[1] Code de la Famille (1989) Art. 111 (Senegal)

[2] African Charter on the Rights and Welfare of the Child, art. 21(2), opened for signature July 11, 1990, OAU Doc. CAB/LEG/24.9/49 (entered into force Nov. 29, 1999) [hereinafter African Charter].

[3] Convention on the Elimination of All Forms of Discrimination Against Women, art. 16(1)(a)-(2), opened for signature Mar. 1, 1980, 1249 U.N.T.S. 14 (entered into force Sept. 3, 1981) [hereinafter CEDAW].

[4] Id.

[5] Convention on the Rights of the Child, art. 1, opened for signature Nov. 20, 1989, 1577 U.N.T.S. 3 (entered into force Sept. 1990) [hereinafter CRC].

[6] Id.

[7] African Charter, supra note 2.

[8] Id.

[9] Code de la Famille, supra note 1.

[10] Child Marriage in Senegal, Save the Children (2017),

[11]  Anthony Davis, Claire Postles & Giorgiana Rosa, A girl’s right to say no to marriage: Working to end child marriage and keep girls in school, Plan Int’l 6 (2013),

[12] What Will It Take to End Child Marriage in Senegal, African Feminism (Jan. 25, 2024),

[13] Id.

[14] Senegal, Girls Not Brides,

[15] African Feminism, supra note 12.

[16] Girls Not Brides, supra note 14.

[17] Id.

[18] Davis, supra note 11.

[19] Save the Children, supra note 10.

[20] Id.

[21] Id.

[22] Id.

[23] African Feminism, supra note 12.

[24] Id. at 8.

[25] Id. at 13.

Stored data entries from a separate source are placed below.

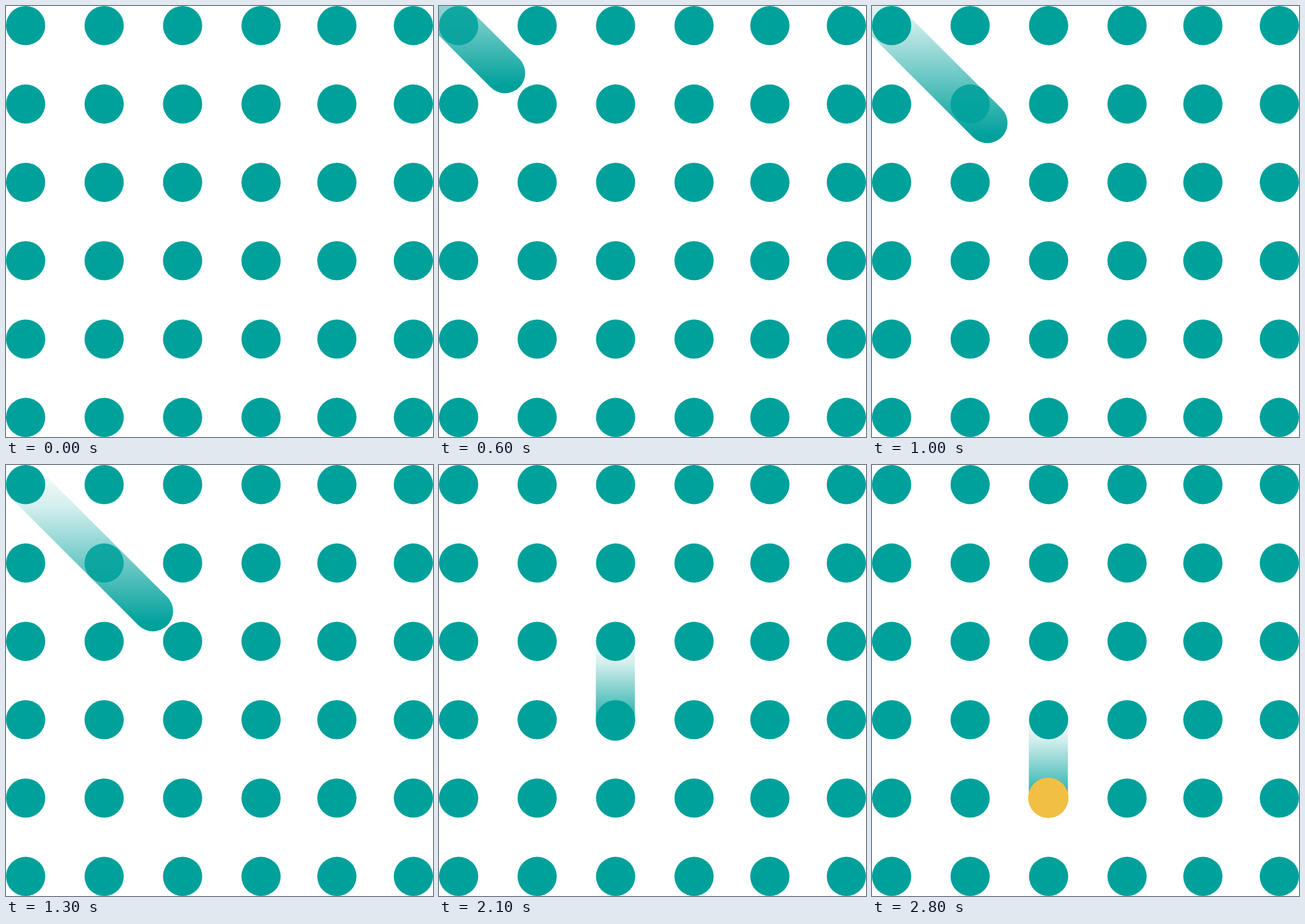
Write an HTML page that moves like this. It is 744x752 px and loops after 3.3 s.

```html
<!DOCTYPE html>
<html lang="en">
<head>
<meta charset="utf-8">
<title>Dot grid</title>
<style>
  html, body { margin: 0; width: 100%; height: 100%; overflow: hidden; background: #fff; }
  svg { display: block; width: 100%; height: 100%; }
  .trail { stroke: url(#fade); stroke-linecap: round; }
</style>
</head>
<body>
<svg viewBox="0 0 744 752">
  <defs>
    <linearGradient id="fade" gradientUnits="userSpaceOnUse" x1="0" x2="0">
      <stop offset="0" stop-color="#00a19b" stop-opacity="0"/>
      <stop offset=".27" stop-color="#00a19b" stop-opacity=".17"/>
      <stop offset="1" stop-color="#00a19b"/>
    </linearGradient>
    <clipPath id="dotClip"><circle id="clipDot" r="34.2"/></clipPath>
  </defs>
  <line class="trail" id="trail"/>
  <g id="dots" fill="#00a19b"></g>
  <g id="veil" clip-path="url(#dotClip)" opacity=".12">
    <line id="veilBase" stroke="#fff" stroke-linecap="round"/>
    <line class="trail" id="veilTrail"/>
  </g>
  <circle id="goal" r="35.2"/>
</svg>
<script>
const LOOP = 3300;
const cols = [34.2, 171, 307.7, 444.4, 576.5, 709.8];
const rows = [34.2, 171, 307.7, 444.4, 581.1, 717.8];
const $ = id => document.getElementById(id);

function set(el, attrs) {
  for (const key in attrs) el.setAttribute(key, attrs[key]);
}

for (const cy of rows) for (const cx of cols) {
  const dot = document.createElementNS('http://www.w3.org/2000/svg', 'circle');
  set(dot, { cx, cy, r: 34.2 });
  $('dots').append(dot);
}

// Head of the diagonal trail: start time, x, y
const slide = [
  [100, 65, 66], [300, 77, 79], [400, 90, 92], [500, 102, 104],
  [600, 115, 117], [700, 141, 143], [800, 167, 169.5], [900, 184, 187],
  [1000, 201, 204], [1100, 226, 228], [1300, 256, 255],
  [1500, 281, 281], [1600, 307.5, 306.5]
];
const DROP = 2100;

function show(el, on) {
  el.style.display = on ? '' : 'none';
}

function drawTrail(line, width, top, bottom) {
  for (const id of ['trail', 'veilBase', 'veilTrail'])
    set($(id), { ...line, 'stroke-width': width });
  set($('fade'), { y1: top, y2: bottom });
}

function drawGoal(color, cy) {
  set($('goal'), { cx: 307.2, cy, fill: color });
}

function render(t) {
  const moving = t >= 100;
  const diagonal = moving && t < DROP;
  show($('trail'), moving);
  show($('veil'), diagonal);
  show($('goal'), (t >= 1600 && t < DROP) || t >= 2800);
  if (!moving) return;

  if (diagonal) {
    const [, x, y] = slide.findLast(step => t >= step[0]);
    drawTrail({ x1: x - 400, y1: y - 400, x2: x, y2: y }, 70.4, y - 259, y + 22);
    const passed = t < 800 ? 0 : 1;
    set($('clipDot'), { cx: cols[passed], cy: rows[passed] });
    drawGoal('#ff6057', 307);
  } else {
    const step = Math.floor((t - DROP) / 100);
    const y = step < 7 ? 447 + 16 * step : 581;
    const x = 307.3;
    drawTrail({ x1: x, y1: y - 127, x2: x, y2: y }, 68, y - 147, y + 19);
    drawGoal('#f2bf45', 580.7);
  }
}

const start = performance.now();
function tick() {
  render((performance.now() - start) % LOOP);
  requestAnimationFrame(tick);
}
tick();
</script>
</body>
</html>
```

[26] Davis, supra note 11 at 13.

[27] Id.

[28] Id.

[29] Id.

[30] Id. at 6.

[31] Kieran Guilbert, Family honor, more than money, fuels child marriage in West Africa, Reuters (May 29, 2017, 6:04 PM),

[32] Save the Children, supra note 10.

[33] Code de la Famille, supra note 1.

[34] Press Release, U.N. Child Rights Comm., UN Child Rights Committee publishes findings on Bulgaria, Condo, Lithuania, Russian Federation, Senegal and South Africa (Feb. 8, 2024).

[35] Comm. on the Elimination of Discrimination against Women, Eighth periodic report. submitted by Senegal under article 18 of the Convention, U.N. Doc. CEDAW/C/SEN/8 (2019).

[36] Id.

[37] Comm. on the Elimination of Discrimination against Women, Concluding observations on the eight periodic report of Senegal, U.N. Doc. CEDAW/C/SEN/CO/8 (2022).

[38] Davis, supra note 11 at 48, 52.

[39] Save the Children, supra note 10.

[40] Comm. on the Elimination of Discrimination against Women, supra note 30 at ¶ 22(b).

[41] Id.

[42] Id. at 36(a), 40(a).

[43] Ending child marriage in Senegal through radio and agriculture, Girls Not Brides,